Eclipse Foundation Releases BI Reporting Tool for Java
BIRT is enabled in part by technology expertise from reporting stalwart Actuate, which released a branded version of the tool
Last year, Actuate Corp. joined the open-source Eclipse Foundation as a Strategic Developer, bringing some collateral along with it: namely, plans to develop a native Java reporting tool, along with the reporting expertise (and a team of dedicated technologists) that were required to make it happen.
This week, Eclipse announced the first version of its Business Intelligence Reporting Tool (BIRT) for Java—or BIRT release status 1. Like all Eclipse software, BIRT is available free of charge.
BIRT is Eclipse’s first top-level BI and enterprise reporting project. Some J2EE programmers say it addresses a critical need, especially in the Eclipse environment: Microsoft Corp.’s Visual Studio IDE has long shipped with a bundled version of Crystal Reports; before BIRT, Eclipse was bereft of an equivalent capability – although several open source reporting solutions, including Jasper, JReport, and JFree, are available.
As a result, says Mike Thoma, vice-president of product marketing with Actuate and Eclipse BIRT project leader, an overwhelming majority of J2EE developers opt to build their own reporting solutions.

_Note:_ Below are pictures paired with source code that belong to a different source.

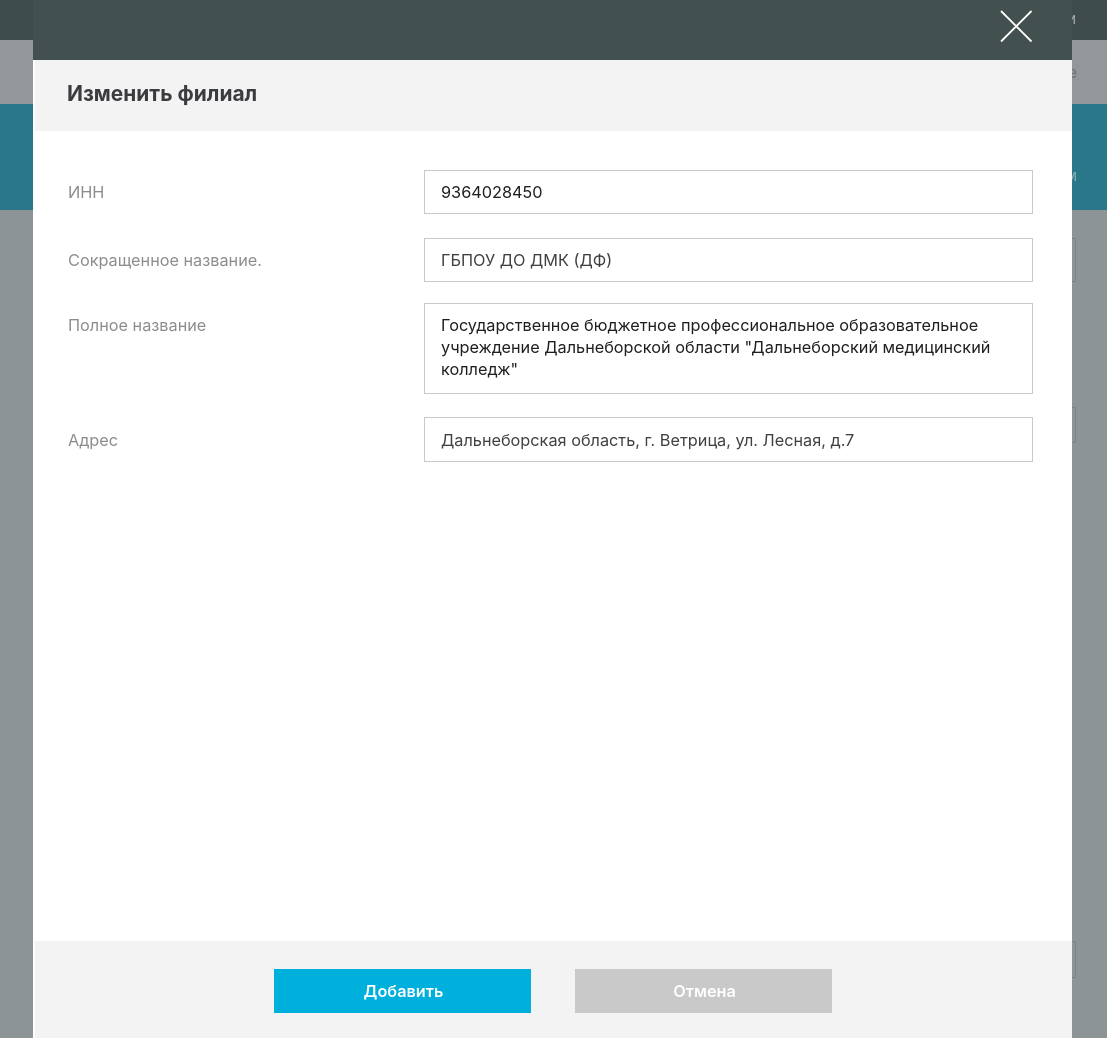
<!DOCTYPE html>
<html lang="ru">
<head>
<meta charset="utf-8">
<title>Изменить филиал</title>
<style>
:root {
  --page: #8c9495;
  --page-nav: #929899;
  --page-header: #3f4c4d;
  --page-banner: #2a778a;
  --page-line: #7b8384;
  --topbar: #435050;
  --panel: #f3f3f3;
  --surface: #ffffff;
  --border: #c9c9c9;
  --title: #3b3c40;
  --label: #8c8c8c;
  --text: #1f1f1f;
  --text-soft: #404040;
  --primary: #00b0dc;
  --secondary: #c9c9c9;
}
* { box-sizing: border-box; margin: 0; }
html, body { width: 1107px; height: 1038px; overflow: hidden; }
body {
  position: relative;
  background: var(--page);
  font: 400 16.27px/22px Inter, "Open Sans", sans-serif;
}
.backdrop { position: absolute; inset: 0; display: flex; flex-direction: column; }
.backdrop-header { height: 40px; background: var(--page-header); }
.backdrop-nav { height: 64px; background: var(--page-nav); }
.backdrop-banner { height: 106px; background: var(--page-banner); }
.backdrop-text { position: absolute; right: 30px; font-size: 15px; line-height: 20px; }
.backdrop-text.user { top: 9px; right: 31px; color: #a5adae; }
.backdrop-text.menu { top: 63px; color: #697172; }
.backdrop-text.tab { top: 166px; color: #85aeb8; }
.backdrop-field { position: absolute; left: 1040px; width: 36px; border: 1px solid var(--page-line); }
.backdrop-field.first { top: 238px; height: 44px; }
.backdrop-field.second { top: 407px; height: 36px; }
.backdrop-field.third { top: 941px; height: 37px; }

.modal {
  position: absolute;
  left: 33px;
  top: 0;
  width: 1039px;
  height: 1038px;
  display: flex;
  flex-direction: column;
  background: var(--surface);
}
.modal-topbar {
  height: 60px;
  display: flex;
  justify-content: flex-end;
  padding: 10px 39px 0 0;
  background: var(--topbar);
}
.close { width: 33px; height: 33px; }
.close svg { display: block; }
.modal-header {
  height: 71px;
  margin-left: 2px;
  padding: 0 32px 3px;
  display: flex;
  align-items: center;
  background: var(--panel);
}
.modal-header h1 { font-size: 20.95px; line-height: 28px; font-weight: 700; color: var(--title); white-space: nowrap; }
.form { flex: 1; padding: 39px 39px 0 35px; display: flex; flex-direction: column; }
.row { display: grid; grid-template-columns: 356px 609px; margin-bottom: 24px; }
.row.short-name { margin-bottom: 21px; }
.row.full-name { margin-bottom: 23px; }
.label { padding-top: 11px; color: var(--label); white-space: nowrap; }
.field {
  min-height: 44px;
  padding: 10px 16px;
  border: 1px solid var(--border);
  color: var(--text-soft);
  white-space: nowrap;
}
.field.strong { color: var(--text); }
.row.full-name .field { height: 91px; }
.row.address .label { padding-top: 12px; }
.row.address .field { padding-top: 11px; }
.modal-footer {
  height: 97px;
  margin-left: 2px;
  display: flex;
  gap: 44px;
  padding: 28px 0 0 239px;
  background: var(--panel);
}
.button {
  width: 257px;
  height: 44px;
  padding-left: 2px;
  display: flex;
  align-items: center;
  justify-content: center;
  color: #fff;
  font-weight: 600;
  text-decoration: none;
}
.button.primary { background: var(--primary); }
.button.secondary { background: var(--secondary); }
</style>
</head>
<body>
<div class="backdrop" aria-hidden="true">
  <div class="backdrop-header"></div>
  <div class="backdrop-nav"></div>
  <div class="backdrop-banner"></div>
  <span class="backdrop-text user">и</span>
  <span class="backdrop-text menu">е</span>
  <span class="backdrop-text tab">м</span>
  <div class="backdrop-field first"></div>
  <div class="backdrop-field second"></div>
  <div class="backdrop-field third"></div>
</div>

<main class="modal" role="dialog" aria-labelledby="modal-title">
  <div class="modal-topbar">
    <a class="close" href="#" aria-label="Закрыть">
      <svg width="33" height="33" viewBox="0 0 33 33" fill="none" stroke="#fff" stroke-width="1.8">
        <path d="M1 1L31.5 31.5M31.5 1L1 31.5"/>
      </svg>
    </a>
  </div>
  <header class="modal-header"><h1 id="modal-title">Изменить филиал</h1></header>
  <section class="form">
    <div class="row">
      <div class="label">ИНН</div>
      <div class="field strong">9364028450</div>
    </div>
    <div class="row short-name">
      <div class="label">Сокращенное название.</div>
      <div class="field">ГБПОУ ДО ДМК (ДФ)</div>
    </div>
    <div class="row full-name">
      <div class="label">Полное название</div>
      <div class="field strong">Государственное бюджетное профессиональное образовательное<br>учреждение Дальнеборской области "Дальнеборский медицинский<br>колледж"</div>
    </div>
    <div class="row address">
      <div class="label">Адрес</div>
      <div class="field">Дальнеборская область, г. Ветрица, ул. Лесная, д.7</div>
    </div>
  </section>
  <footer class="modal-footer">
    <a class="button primary" href="#">Добавить</a>
    <a class="button secondary" href="#">Отмена</a>
  </footer>
</main>
</body>
</html>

“Basically, 85 percent of them are doing roll-your-own [solutions],” he explains. “They’re using Java and J2SE, and basically they have two recourses—their default now is to code [a custom reporting tool] in Java. The second recourse is to buy commercial products, and there’s two kinds of those, the 100 percent pure Java ones and those that aren’t [100 percent Java-based].”
BIRT 1.0 gives them another option, Thoma says. It lets developers incorporate (transparent, open source) reporting capabilities into their applications, regardless of whether they’re building bona-fide BI apps or they simply need a base-level reporting engine for use with custom applications.
BIRT works on several levels. First, it offers a drag-and-drop report designer plug-in for the Eclipse IDE. Second, it consists of XML code, which is itself the product of the Report Designer.
The idea is that developers use the Report Designer to lay out the look and feel of their reports, specify data-source connectivity, and so on. The third element is the BIRT reporting engine itself, which facilitates connectivity to back-end data sources and does the actual rendering of the report.
Thanks to BIRT, programmers can build Java applications in Eclipse and switch to the Report Designer if (or when) they need to incorporate reporting features into their apps—all without leaving the Eclipse environment. Like Crystal Reports and Microsoft’s own SQL Server Reporting Services, the BIRT engine can also be embedded in Java applications.
Of course, BIRT is only nine months old. It’s not necessarily based on a pre-existing code base, either, like the original Eclipse IDE effort was (in 2001, IBM Corp. donated more than $40 million in code to kick start Eclipse). So how does Thoma—who knows something about enterprise reporting tools—think it stacks up to Actuate’s own offerings or those from other vendors? Not surprisingly, he demurs when asked to compare BIRT to Actuate’s own reporting tool, but—switching gears—suggests that release 1.0 does at least approximate the capabilities of a well-known tool such as Crystal.
“I think it’s about 80 percent of what Crystal does, although one big difference between BIRT and Crystal is that BIRT has no server,” he observes. “There’s also at least one feature in Crystal that’s not in BIRT: matrix support. But one thing Java developers like about BIRT is that it’s open source and is written in Java. Because it’s 100 percent pure Java, it can interoperate with all of the other technical parts of their environment.”
When Big Blue kicked off Eclipse four years ago, its goal was to spur the development of a one-size-fits-all integrated development environment (IDE) on which it could base its own WebSphere Studio IDE. Today, IBM takes the base Eclipse IDE, customizes it, and resells it as WebSphere Studio. IBM trails only Borland among pay-for-use Java tool vendors—and Eclipse, itself, is the Java IDE of choice for the mast majority of code-jockeys.
What, then, does Actuate hope to get out of its involvement with BIRT? Pretty much the same thing, says Thoma—albeit on a smaller scale. “IBM was able to ride the disruptive potential of open-source [software], with Eclipse going from 0 to 65 percent over a three-plus-year vantage point. But also IBM itself is now a leader in the Java IDE space,” he says. “You have to be the first in so you don’t get commoditized out of the world, and with the first top-level business intelligence reporting tool for Eclipse, we’re in there first.”
To that end, Actuate plans to offer a branded, pay-for-use version of the Eclipse-based tool, called Actuate BIRT, which Thoma says will be fully supported and indemnified by his company. “Actuate BIRT — is really just intended to make sure that BIRT gets wide adoption, it’s kind of a recognition that customers want one throat to choke [i.e., a software vendor] if something goes wrong."
Stephen Swoyer is a Nashville, TN-based freelance journalist who writes about technology.